** DATA follows **
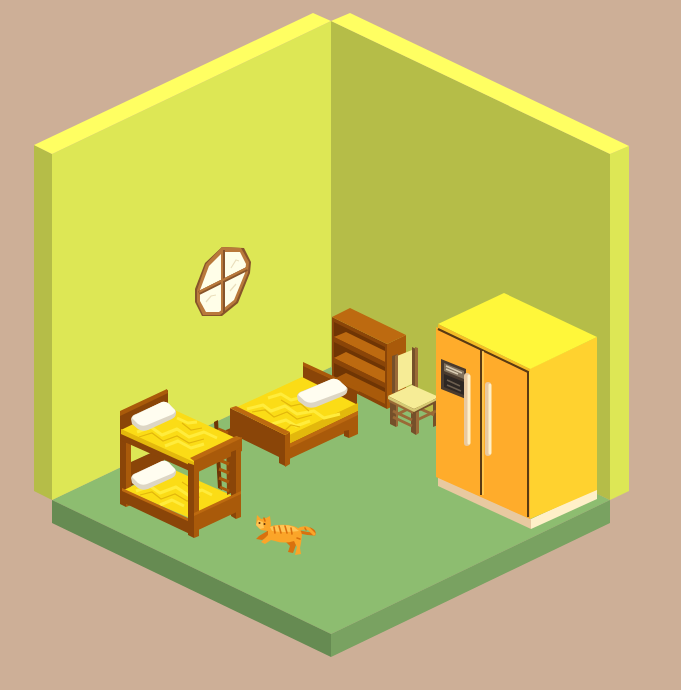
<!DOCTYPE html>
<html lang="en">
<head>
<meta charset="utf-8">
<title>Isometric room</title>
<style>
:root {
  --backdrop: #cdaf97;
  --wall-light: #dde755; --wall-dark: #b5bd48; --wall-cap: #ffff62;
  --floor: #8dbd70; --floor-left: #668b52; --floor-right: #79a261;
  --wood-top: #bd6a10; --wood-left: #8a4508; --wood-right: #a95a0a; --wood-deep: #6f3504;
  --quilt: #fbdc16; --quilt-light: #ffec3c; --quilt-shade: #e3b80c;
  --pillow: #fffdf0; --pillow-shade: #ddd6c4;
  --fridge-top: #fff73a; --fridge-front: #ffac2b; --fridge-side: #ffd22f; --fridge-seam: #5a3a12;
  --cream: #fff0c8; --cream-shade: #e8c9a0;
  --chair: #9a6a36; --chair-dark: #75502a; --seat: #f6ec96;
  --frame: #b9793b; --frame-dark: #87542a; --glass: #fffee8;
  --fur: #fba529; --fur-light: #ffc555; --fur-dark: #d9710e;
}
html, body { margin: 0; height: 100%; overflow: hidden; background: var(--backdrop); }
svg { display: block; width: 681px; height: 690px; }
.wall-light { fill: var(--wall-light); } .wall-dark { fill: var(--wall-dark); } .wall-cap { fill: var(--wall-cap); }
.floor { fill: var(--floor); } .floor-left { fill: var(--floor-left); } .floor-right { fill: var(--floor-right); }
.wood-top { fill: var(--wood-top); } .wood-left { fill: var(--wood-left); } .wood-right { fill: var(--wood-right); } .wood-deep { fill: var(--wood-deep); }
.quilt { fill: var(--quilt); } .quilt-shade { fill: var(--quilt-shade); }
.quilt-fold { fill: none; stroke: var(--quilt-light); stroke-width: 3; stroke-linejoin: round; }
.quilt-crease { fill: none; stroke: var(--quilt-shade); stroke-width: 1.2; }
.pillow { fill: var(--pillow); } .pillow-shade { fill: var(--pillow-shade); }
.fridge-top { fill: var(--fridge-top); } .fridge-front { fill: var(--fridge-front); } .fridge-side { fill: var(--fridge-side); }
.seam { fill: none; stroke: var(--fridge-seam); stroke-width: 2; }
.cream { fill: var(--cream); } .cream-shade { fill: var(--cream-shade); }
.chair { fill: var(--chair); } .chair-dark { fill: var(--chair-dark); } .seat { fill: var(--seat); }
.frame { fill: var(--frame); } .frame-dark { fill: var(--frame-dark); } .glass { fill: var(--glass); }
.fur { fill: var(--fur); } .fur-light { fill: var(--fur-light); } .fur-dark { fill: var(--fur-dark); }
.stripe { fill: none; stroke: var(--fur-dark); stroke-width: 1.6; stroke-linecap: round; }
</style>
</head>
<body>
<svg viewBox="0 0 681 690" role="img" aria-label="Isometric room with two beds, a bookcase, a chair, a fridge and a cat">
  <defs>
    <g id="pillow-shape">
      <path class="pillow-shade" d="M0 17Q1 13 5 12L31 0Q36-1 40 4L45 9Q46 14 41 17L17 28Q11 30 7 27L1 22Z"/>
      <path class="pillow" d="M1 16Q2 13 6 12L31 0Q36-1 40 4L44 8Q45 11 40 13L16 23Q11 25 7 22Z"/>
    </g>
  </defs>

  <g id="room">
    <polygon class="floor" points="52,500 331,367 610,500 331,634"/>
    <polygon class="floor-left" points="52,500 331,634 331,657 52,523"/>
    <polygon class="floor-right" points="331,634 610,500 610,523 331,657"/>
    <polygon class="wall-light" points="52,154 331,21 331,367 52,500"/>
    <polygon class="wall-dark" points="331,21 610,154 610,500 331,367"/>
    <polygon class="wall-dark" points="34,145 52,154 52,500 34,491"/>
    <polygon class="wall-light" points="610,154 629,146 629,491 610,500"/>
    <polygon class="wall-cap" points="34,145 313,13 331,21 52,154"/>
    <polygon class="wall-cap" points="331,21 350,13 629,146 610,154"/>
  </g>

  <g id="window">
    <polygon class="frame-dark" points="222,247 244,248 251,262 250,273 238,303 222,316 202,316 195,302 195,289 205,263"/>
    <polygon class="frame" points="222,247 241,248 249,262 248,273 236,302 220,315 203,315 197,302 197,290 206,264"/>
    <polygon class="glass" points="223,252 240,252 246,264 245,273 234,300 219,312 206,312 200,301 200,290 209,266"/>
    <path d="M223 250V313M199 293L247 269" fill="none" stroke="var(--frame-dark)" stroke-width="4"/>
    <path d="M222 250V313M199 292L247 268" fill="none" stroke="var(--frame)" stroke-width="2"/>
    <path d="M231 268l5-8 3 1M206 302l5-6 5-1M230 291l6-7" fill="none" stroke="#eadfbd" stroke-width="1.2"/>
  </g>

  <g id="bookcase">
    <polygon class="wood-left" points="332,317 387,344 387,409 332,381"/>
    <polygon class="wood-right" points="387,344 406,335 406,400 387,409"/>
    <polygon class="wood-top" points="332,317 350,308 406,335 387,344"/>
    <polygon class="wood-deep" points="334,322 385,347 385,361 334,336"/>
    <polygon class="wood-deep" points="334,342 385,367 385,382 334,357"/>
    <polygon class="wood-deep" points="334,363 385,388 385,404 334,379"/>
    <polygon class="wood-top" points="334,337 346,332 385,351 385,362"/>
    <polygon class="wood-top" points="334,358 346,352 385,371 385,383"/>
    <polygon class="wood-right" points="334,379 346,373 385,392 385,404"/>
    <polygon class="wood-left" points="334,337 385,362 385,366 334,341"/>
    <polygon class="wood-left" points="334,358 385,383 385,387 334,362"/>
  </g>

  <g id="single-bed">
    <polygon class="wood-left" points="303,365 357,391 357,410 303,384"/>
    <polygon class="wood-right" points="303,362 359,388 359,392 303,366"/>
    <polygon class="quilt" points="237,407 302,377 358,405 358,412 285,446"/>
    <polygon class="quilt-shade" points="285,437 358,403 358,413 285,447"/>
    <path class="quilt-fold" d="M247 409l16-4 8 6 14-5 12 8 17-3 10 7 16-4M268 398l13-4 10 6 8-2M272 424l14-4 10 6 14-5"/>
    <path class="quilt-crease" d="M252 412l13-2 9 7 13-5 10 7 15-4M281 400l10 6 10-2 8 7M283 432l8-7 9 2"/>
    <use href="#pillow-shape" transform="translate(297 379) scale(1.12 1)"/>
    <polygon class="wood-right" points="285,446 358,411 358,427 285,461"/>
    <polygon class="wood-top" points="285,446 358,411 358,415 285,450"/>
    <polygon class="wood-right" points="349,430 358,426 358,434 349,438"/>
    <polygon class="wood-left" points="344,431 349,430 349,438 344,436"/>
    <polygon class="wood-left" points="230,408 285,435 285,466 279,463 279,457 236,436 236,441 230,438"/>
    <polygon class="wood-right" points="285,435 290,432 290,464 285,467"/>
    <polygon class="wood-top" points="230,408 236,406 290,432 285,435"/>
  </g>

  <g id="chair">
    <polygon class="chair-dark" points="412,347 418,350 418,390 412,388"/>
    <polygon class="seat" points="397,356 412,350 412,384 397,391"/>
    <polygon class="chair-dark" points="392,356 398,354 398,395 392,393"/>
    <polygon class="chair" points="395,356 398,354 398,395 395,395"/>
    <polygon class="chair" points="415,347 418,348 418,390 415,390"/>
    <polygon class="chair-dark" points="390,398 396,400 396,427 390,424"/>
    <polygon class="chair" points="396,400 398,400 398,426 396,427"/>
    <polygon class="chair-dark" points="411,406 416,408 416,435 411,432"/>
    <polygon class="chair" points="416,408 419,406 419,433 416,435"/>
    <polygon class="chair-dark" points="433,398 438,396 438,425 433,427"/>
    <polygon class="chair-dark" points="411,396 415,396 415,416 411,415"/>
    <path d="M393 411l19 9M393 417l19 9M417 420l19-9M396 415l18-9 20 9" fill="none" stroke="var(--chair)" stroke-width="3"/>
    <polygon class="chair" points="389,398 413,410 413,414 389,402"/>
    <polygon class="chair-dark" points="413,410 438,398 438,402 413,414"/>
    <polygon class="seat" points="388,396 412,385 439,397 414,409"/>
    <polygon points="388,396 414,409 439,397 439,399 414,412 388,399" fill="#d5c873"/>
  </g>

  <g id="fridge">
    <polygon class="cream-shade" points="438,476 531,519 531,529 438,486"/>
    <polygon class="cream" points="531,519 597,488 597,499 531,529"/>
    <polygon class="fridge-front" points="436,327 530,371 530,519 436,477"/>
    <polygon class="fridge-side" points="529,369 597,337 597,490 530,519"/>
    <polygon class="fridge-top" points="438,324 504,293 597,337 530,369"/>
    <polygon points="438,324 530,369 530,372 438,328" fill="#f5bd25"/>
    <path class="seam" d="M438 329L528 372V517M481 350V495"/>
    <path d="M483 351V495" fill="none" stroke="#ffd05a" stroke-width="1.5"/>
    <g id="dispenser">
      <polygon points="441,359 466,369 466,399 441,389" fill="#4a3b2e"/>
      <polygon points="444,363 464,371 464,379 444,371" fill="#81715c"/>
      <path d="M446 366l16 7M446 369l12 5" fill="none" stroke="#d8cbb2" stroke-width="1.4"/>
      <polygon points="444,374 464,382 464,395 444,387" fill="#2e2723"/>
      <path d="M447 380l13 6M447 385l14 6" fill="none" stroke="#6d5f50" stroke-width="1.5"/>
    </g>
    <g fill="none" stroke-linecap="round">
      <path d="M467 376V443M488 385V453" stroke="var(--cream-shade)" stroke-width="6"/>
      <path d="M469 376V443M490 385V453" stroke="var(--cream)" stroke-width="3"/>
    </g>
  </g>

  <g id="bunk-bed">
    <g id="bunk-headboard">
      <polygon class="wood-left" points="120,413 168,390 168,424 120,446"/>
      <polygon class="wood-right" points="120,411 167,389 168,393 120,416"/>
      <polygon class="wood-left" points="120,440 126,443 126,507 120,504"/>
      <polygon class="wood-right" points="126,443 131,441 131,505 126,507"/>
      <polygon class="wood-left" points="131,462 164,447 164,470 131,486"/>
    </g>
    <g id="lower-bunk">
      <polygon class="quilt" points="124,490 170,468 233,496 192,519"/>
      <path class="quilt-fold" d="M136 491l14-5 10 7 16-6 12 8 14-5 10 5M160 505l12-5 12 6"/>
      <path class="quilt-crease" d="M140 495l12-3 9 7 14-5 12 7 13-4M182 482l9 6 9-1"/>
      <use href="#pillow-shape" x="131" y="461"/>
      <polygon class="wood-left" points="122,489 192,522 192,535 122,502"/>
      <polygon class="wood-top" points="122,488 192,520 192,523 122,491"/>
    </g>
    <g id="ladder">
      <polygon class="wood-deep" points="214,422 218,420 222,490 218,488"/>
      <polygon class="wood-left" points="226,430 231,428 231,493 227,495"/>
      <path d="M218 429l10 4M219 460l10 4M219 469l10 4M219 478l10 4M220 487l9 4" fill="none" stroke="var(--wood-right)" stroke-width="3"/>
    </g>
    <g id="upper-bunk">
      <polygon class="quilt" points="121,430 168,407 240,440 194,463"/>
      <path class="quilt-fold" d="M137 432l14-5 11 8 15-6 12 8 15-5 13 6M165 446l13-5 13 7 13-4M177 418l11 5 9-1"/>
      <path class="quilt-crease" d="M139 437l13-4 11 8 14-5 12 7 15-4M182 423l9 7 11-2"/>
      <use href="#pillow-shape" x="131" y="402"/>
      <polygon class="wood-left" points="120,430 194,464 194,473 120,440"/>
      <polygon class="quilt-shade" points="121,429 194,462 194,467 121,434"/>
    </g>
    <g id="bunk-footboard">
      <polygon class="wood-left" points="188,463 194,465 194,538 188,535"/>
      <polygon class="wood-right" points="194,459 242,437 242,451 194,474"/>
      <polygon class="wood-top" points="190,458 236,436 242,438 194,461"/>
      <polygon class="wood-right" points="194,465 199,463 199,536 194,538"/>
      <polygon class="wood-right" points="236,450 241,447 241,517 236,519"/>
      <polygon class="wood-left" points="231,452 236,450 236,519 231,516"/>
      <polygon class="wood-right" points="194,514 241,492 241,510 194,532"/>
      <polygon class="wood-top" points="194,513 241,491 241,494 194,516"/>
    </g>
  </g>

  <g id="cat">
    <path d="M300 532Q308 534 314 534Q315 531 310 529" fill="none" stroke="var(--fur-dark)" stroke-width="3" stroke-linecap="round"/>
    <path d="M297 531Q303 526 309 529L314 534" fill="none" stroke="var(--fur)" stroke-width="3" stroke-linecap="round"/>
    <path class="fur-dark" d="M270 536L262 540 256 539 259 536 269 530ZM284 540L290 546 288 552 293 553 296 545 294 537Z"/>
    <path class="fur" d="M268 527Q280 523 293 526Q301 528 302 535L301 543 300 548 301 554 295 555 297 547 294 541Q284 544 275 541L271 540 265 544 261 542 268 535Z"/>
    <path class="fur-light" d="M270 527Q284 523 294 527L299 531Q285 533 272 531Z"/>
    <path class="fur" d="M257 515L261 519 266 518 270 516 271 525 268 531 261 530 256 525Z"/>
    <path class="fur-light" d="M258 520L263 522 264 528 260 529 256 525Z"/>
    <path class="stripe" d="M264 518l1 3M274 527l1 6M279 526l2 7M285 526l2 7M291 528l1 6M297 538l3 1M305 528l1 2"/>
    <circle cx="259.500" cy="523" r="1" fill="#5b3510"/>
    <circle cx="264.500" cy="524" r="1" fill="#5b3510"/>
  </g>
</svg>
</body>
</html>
** End of DATA **
TASK DESCRIPTION
When a line in the material above contains the word "cream", copy that line out.

EXERCISE SOLUTION
  --cream: #fff0c8; --cream-shade: #e8c9a0;
.cream { fill: var(--cream); } .cream-shade { fill: var(--cream-shade); }
    <polygon class="cream-shade" points="438,476 531,519 531,529 438,486"/>
    <polygon class="cream" points="531,519 597,488 597,499 531,529"/>
      <path d="M467 376V443M488 385V453" stroke="var(--cream-shade)" stroke-width="6"/>
      <path d="M469 376V443M490 385V453" stroke="var(--cream)" stroke-width="3"/>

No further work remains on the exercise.